The entire 32-story rocket and launch platform will be positioned over the flame trench at the launch complex by 27 August, and tanking operations, loading the rocket with liquid hydrogen fuel and liquid oxygen propellant, will begin the morning of 29 August. If they launch is scrubbed, Nasa has follow up launch windows on 5 and 6 September.

If all goes for launch, SLS will list off on a plume fire generating 8.8 million pounds of thrust, 15% more powerful than the Saturn V rocket of the 1960s and 70s, Mr Nelson pointed out.

“The 32-story tall rocket will climb its way up through the atmosphere and in two minutes all the solid propellant the boosters will be consumed and will be jettisoned, as well as all the liquid fuel in eight minutes, and the core stage will be jettisoned,” Mr Sarafin said. The rocket’s upper stage and Orion will make a lap around the Earth as Orion extends its solar arrays to get off battery power, and if all looks good, “At that point the rocket has done its job and now Orion is on its way to the moon.”

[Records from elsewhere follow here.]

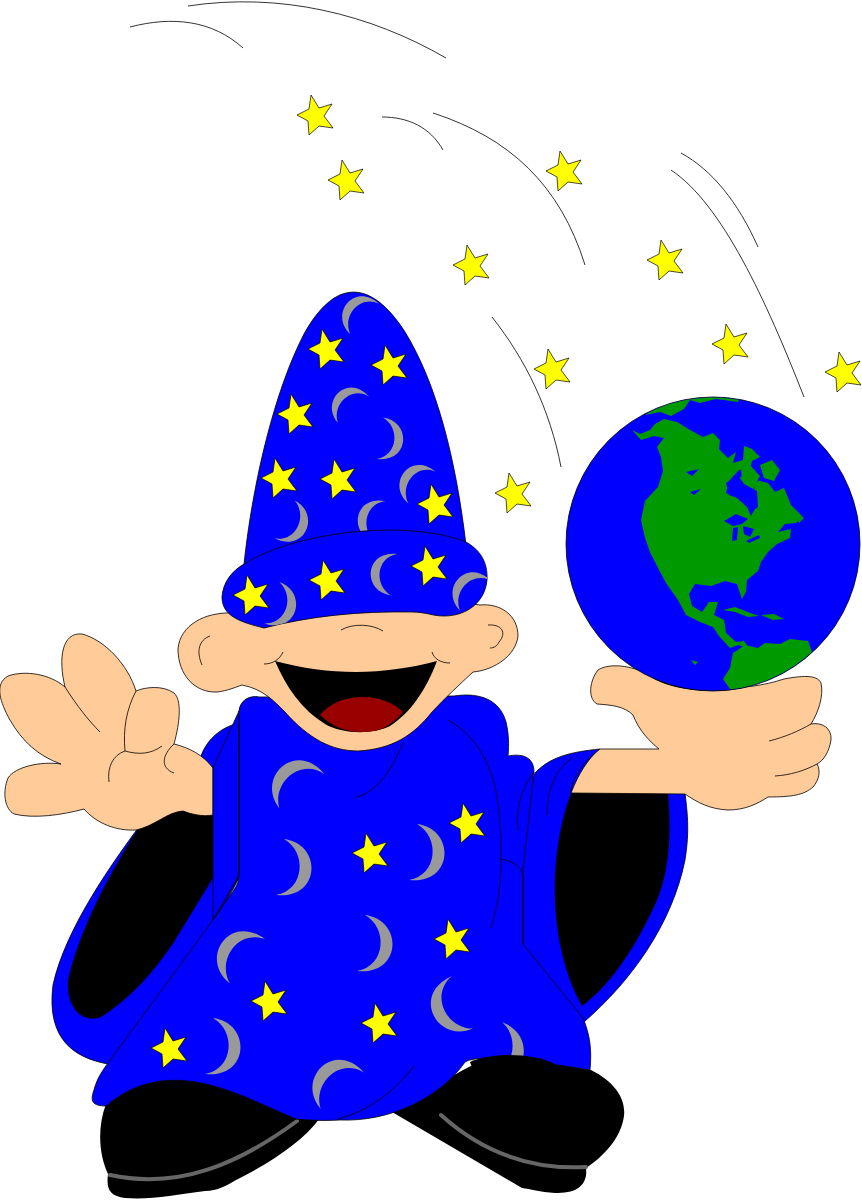
<!DOCTYPE html>
<html lang="en">
<head>
<meta charset="utf-8">
<title>Wizard holding the Earth</title>
<style>
:root {
  --blue: #0000ff;
  --skin: #ffcc99;
  --star: #ffff00;
  --moon: #999999;
  --land: #009900;
  --tongue: #990000;
  --ink: #000000;
  --sole: #666666;
}
html, body { margin: 0; background: #fff; overflow: hidden; }
svg { display: block; width: 862px; height: 1200px; }
.robe { fill: var(--blue); stroke: var(--ink); stroke-width: .8; }
.skin { fill: var(--skin); stroke: var(--ink); stroke-width: .8; }
.black { fill: var(--ink); }
.line { fill: none; stroke: var(--ink); stroke-width: .8; }
.land { fill: var(--land); }
.sea { fill: var(--blue); }
.sole { fill: none; stroke: var(--sole); stroke-width: 4; stroke-linecap: round; }
.stars { fill: var(--star); stroke: var(--ink); stroke-width: .7; }
.moons { fill: var(--moon); }
</style>
</head>
<body>
<svg viewBox="0 0 862 1200" role="img" aria-label="Laughing wizard in a blue robe holding a globe under falling stars">
  <defs>
    <polygon id="star" points="-4,-20 4,-7 17,-11 9,1 18,13 4,11 -6,20 -7,6 -18,0 -6,-6"/>
    <path id="moon" d="M-11-29C28-24 26 32-19 27C10 22 12-16-11-29Z"/>
    <path id="hat-cone" d="M244 564C253 480 275 390 304 334C335 278 371 279 405 332C437 384 456 460 466 545Z"/>
    <path id="hat-band" d="M244 564C290 534 400 518 464 541C480 549 488 562 487 580C485 602 467 616 444 616C432 616 426 612 412 612C360 611 310 616 264 628C240 622 222 616 222 597C223 582 232 571 244 564Z"/>
    <path id="gown" d="M239 711C240 700 250 695 259 697L454 696C480 692 500 700 506 722C509 735 509 745 508 756C524 753 534 758 534 772L523 870V944L583 1018C590 1035 592 1050 590 1070C550 1064 480 1052 465 1062C440 1098 390 1122 340 1120C322 1121 306 1120 296 1119C240 1096 170 1052 106 1106C92 1106 90 1101 94 1090C97 1078 103 1070 108 1063L213 920L228 898C236 888 239 882 239 875Z"/>
    <clipPath id="cone-clip"><use href="#hat-cone"/></clipPath>
    <clipPath id="band-clip"><use href="#hat-band"/></clipPath>
    <clipPath id="gown-clip"><use href="#gown"/></clipPath>
    <clipPath id="globe-clip"><circle cx="713" cy="544" r="146.5"/></clipPath>
  </defs>

  <g id="motion-lines" class="line">
    <path d="M130 27C172 16 212 20 243 48M188 6C280-8 370 14 446 58M382 117C408 117 430 127 443 150M433 113C510 138 560 185 585 265M681 153C712 170 738 202 758 247M671 170C722 204 766 300 804 397M492 317C526 360 550 410 561 467"/>
  </g>

  <g id="falling-stars" class="stars">
    <use href="#star" x="315" y="115"/><use href="#star" x="346" y="180"/><use href="#star" x="564" y="171"/>
    <use href="#star" x="471" y="265"/><use href="#star" x="665" y="260"/><use href="#star" x="730" y="344"/>
    <use href="#star" x="843" y="372"/><use href="#star" x="552" y="369"/><use href="#star" x="513" y="493"/>
  </g>

  <g id="shoes">
    <path class="black" d="M106 1104C135 1070 190 1070 235 1085C265 1097 290 1110 320 1118C304 1140 275 1160 240 1178C225 1186 218 1191 205 1191C175 1195 150 1200 125 1198C110 1196 106 1190 108 1174C99 1155 97 1128 106 1104Z"/>
    <path class="sole" d="M110 1175C180 1190 240 1163 297 1121"/>
    <path class="black" d="M392 1112C430 1096 455 1066 500 1056C540 1052 565 1068 591 1070C615 1082 626 1099 624 1116C621 1138 604 1156 586 1168C588 1184 578 1194 555 1193C540 1192 530 1189 522 1188Z"/>
    <path class="sole" d="M441 1115C482 1152 530 1170 586 1167"/>
  </g>

  <g id="left-sleeve">
    <path class="robe" d="M239 723C218 728 206 742 201 756L150 812C110 865 65 930 53 985C46 1040 75 1058 108 1064L215 920L240 876Z"/>
    <path class="black" d="M213 812V878L174 942C152 975 128 1000 101 1017C80 1024 66 1006 68 980C78 935 105 880 138 829L180 808Z"/>
  </g>
  <g id="left-hand">
    <path class="skin" d="M213 768C203 755 190 748 174 744C180 722 182 700 174 693C163 685 145 687 136 691C128 665 105 640 82 634C62 632 58 658 65 687C50 674 25 670 8 676C-6 684 0 702 10 720C22 741 38 756 61 764C40 761 15 767 8 778C2 793 5 809 14 814C34 819 62 815 84 809C97 824 117 831 136 830C155 826 167 812 183 811C191 814 202 817 213 815Z"/>
    <path class="line" d="M65 687C77 706 89 721 100 732M136 691C126 710 123 730 125 751C113 755 107 767 109 782M125 751C139 755 151 754 162 746M174 744C162 755 160 768 174 773"/>
  </g>

  <g id="right-sleeve">
    <path class="robe" d="M600 749C570 752 550 757 535 773L516 850L522 944L584 1022C630 982 672 925 685 860C690 830 687 810 685 793L572 794Z"/>
    <path class="black" d="M571 793H668C672 840 669 880 650 915C632 952 610 985 582 1006C550 950 546 860 571 793Z"/>
    <path class="line" d="M600 749C580 765 571 780 571 794M572 758C555 770 547 790 547 815"/>
  </g>

  <g id="gown-body">
    <path class="robe" d="M239 711V875L213 920V768Z"/>
    <use href="#gown" class="robe"/>
    <path class="line" d="M403 742C393 768 378 791 357 797M448 720C480 738 495 770 499 812C504 860 500 900 491 928M501 859C515 862 523 867 523 878V944M534 772C520 790 516 810 518 830M338 1119C372 1110 395 1090 414 1066M239 723V875C235 890 223 905 213 920"/>
    <g class="moons" clip-path="url(#gown-clip)">
      <use href="#moon" transform="translate(292 780) rotate(225)"/>
      <use href="#moon" transform="translate(295 868)"/>
      <use href="#moon" transform="translate(428 853)"/>
      <use href="#moon" transform="translate(376 944)"/>
      <use href="#moon" transform="translate(235 953) rotate(210)"/>
      <use href="#moon" transform="translate(224 1047)"/>
      <use href="#moon" transform="translate(449 1009) rotate(150)"/>
      <use href="#moon" transform="translate(332 1080) rotate(222)"/>
      <use href="#moon" transform="translate(507 1053) rotate(12)"/>
    </g>
    <path class="black" d="M470 1062C490 1053 530 1052 555 1064L540 1090H480Z"/>
    <g class="stars">
      <use href="#star" x="467" y="823"/><use href="#star" x="370" y="853"/><use href="#star" x="452" y="939"/>
      <use href="#star" x="269" y="1001"/><use href="#star" x="379" y="1023"/><use href="#star" x="169" y="1048"/>
    </g>
  </g>

  <g id="head">
    <path class="skin" d="M232 613C205 612 180 625 178 649C178 675 195 693 217 692C227 691 236 687 242 685C263 689 274 701 285 712C309 739 332 751 358 751C392 749 413 736 432 712C445 698 460 684 473 672C495 670 516 655 518 636C518 615 500 603 480 605L444 600H264Z"/>
    <path class="line" d="M210 636C199 640 196 651 202 665M488 625C502 624 507 633 499 642C497 646 494 648 490 648M341 630C353 623 372 624 383 631M264 664C273 664 280 659 283 652M432 652C434 659 441 663 450 663"/>
    <path class="black" d="M275 661C330 676 385 675 437 661C425 692 410 713 390 726C372 735 342 734 325 724C302 710 286 687 275 661Z"/>
    <path fill="var(--tongue)" d="M320 715C338 692 382 691 403 712C393 724 382 731 366 732C348 733 334 728 320 715Z"/>
  </g>

  <g id="hat">
    <use href="#hat-cone" class="robe"/>
    <g class="moons" clip-path="url(#cone-clip)">
      <use href="#moon" transform="translate(356 312) rotate(215) scale(.74)"/>
      <use href="#moon" transform="translate(346 402) rotate(222) scale(.72)"/>
      <use href="#moon" transform="translate(391 439) scale(.74)"/>
      <use href="#moon" transform="translate(413 481) rotate(212) scale(.74)"/>
      <use href="#moon" transform="translate(295 524) rotate(20) scale(.76)"/>
      <use href="#moon" transform="translate(370 520) rotate(185) scale(.74)"/>
    </g>
    <use href="#hat-band" class="robe"/>
    <g class="moons" clip-path="url(#band-clip)">
      <use href="#moon" transform="translate(283 606) rotate(12) scale(.78)"/>
      <use href="#moon" transform="translate(383 574) rotate(180) scale(.74)"/>
      <use href="#moon" transform="translate(467 588) rotate(218) scale(.76)"/>
    </g>
    <g class="stars">
      <use href="#star" x="326" y="349"/><use href="#star" x="389" y="365"/><use href="#star" x="295" y="414"/>
      <use href="#star" x="279" y="478"/><use href="#star" x="338" y="479"/><use href="#star" x="435" y="504"/>
      <use href="#star" x="251" y="595"/><use href="#star" x="327" y="580"/><use href="#star" x="429" y="566"/>
    </g>
  </g>

  <g id="right-hand">
    <path class="skin" d="M571 793C578 775 588 758 600 749H659C648 740 639 730 633 715C624 706 611 705 597 704C587 698 590 680 598 670C607 664 627 664 645 673C690 692 745 692 784 679C800 676 817 674 821 683C824 696 818 713 811 724C822 722 832 728 831 740C829 752 824 760 817 764C821 771 819 780 813 787C804 795 792 797 768 797C757 804 745 810 728 810C710 809 698 803 685 794Z"/>
    <path class="line" d="M811 724C799 731 785 737 769 741M817 764C804 771 790 775 775 776"/>
    <path class="black" d="M645 673C675 684 715 688 755 684C730 695 670 694 645 673Z"/>
  </g>

  <g id="globe">
    <circle class="robe" cx="713" cy="544" r="147"/>
    <g clip-path="url(#globe-clip)">
      <path class="land" d="M645 415L660 412L671 416L684 409L690 400L700 403L716 399L738 402L742 390H680Z"/>
      <path class="land" d="M632 430L640 434L650 430L655 424L664 419L677 422L690 430L703 437L713 433L720 440L719 449L728 458L736 452L733 463L743 460L744 446L752 449L760 457L752 461L750 469L739 470L729 481L726 493L737 498L747 507L751 516L756 507L753 495L756 480L768 483L775 492L784 488L791 505L803 517L796 523L785 524L778 532L791 529L790 538L777 544L768 552L761 562L758 571L747 580L746 592L742 599L737 584L725 581L711 586L695 584L689 594L692 606L702 612L709 602L718 602L714 615L724 620L726 633L736 642L744 641L749 648L738 645L730 648L719 636L713 627L700 622L686 615L678 600L666 583L657 566L650 552L645 538L641 520L645 501L658 487L663 471L661 457L657 447L664 438L654 436L641 440Z"/>
      <path class="land" d="M723 610L735 607L750 613L759 616L748 617L735 612ZM761 615L774 614L784 619L773 620ZM691 660L698 662L695 665ZM795 514L804 518L799 523ZM738 478L749 474L755 482L746 486Z"/>
      <path class="land" d="M733 653L745 645L758 648L765 643L780 644L790 639L808 641L812 652L800 666L780 681L755 690L730 689L723 679L730 668Z"/>
      <path class="sea" d="M724 521L736 514L748 519L742 524L733 526ZM733 528L738 527L737 540L732 541ZM743 526L754 529L750 537L744 534ZM746 541L759 535L760 538L749 543ZM686 472L699 469L692 476ZM690 492L701 489L694 495ZM752 474L758 470L764 477L757 482Z"/>
      <path class="land" d="M760 465L772 460L780 470L774 481L764 478ZM741 468L750 465L760 476L751 494L742 482Z"/>
      <path class="sea" d="M726 483L738 475L744 484L757 491L758 507L751 512L744 500L729 495Z"/>
    </g>
  </g>
</svg>
</body>
</html>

Unlike the Apollo missions, which entered an equatorial orbit around the middle of the Moon, Artemis 1 will enter a polar orbit, “an elliptical orbit around the moon that is as if it is the face of a clock facing us,” Mr Nelson said. But it won’t stay there, and will continue out another 38,000 miles from the Moon.

“Orion will be some 270, 275,000 miles from Earth at that point at its farthest point,” Mr Sarafin said. “It’ll be farther than any human capable spacecraft has ever gone.”

All of which will be in service to the four main objectives for the Artemis I mission, according to Sarafin.

One objective is to demonstrate the SLS rocket and Orion can safely fly as intended, another is to collect as much data on the flight as possible. The third is to deploy small satellites to conduct science and take images of the mission to share with the public.

The final, and most important object is to test the Orion Spacecraft’s heat shield.

“After its long flight test, Orion will come home faster and hotter than any spacecraft has before, ‘’ Mr Nelson said. “It’s going to hit the Earth’s atmosphere at 32 times the speed of sound,” using friction to bleed off all the energy imparted to it by the massive SLS rocket at the time of launch.

It will take about 20 minutes from the point of peak heating until Orion slows enough for its parachutes to open, according to Mr Sarafin. “Then it will splash down at about 20 miles an hour in the Pacific,” he said. “A US Navy-NASA team will receive the awaiting spacecraft and will retrieve all the data off of it.”

Nasa will push Artemis I faster and harder than it would a flight with humans aboard, according to Mr Nelson, all in service of learning as much as possible ahead of the first human missions back to the Moon.

And the Artemis program itself is designed as an experimental training ground where Nasa can learn all it can about the technologies and human operations necessary to go far beyond the  Moon in an eventual crewed mission to the Red Planet.

“We’re going back to the moon in order to learn to live and work to survive,” Mr Nelson said. “We’re going to learn how to use the resources on the moon in order to be able to build things in the future as we go not a quarter of a million miles away, not a three day journey. But millions and millions of miles away, on a months and months, if not years journey.”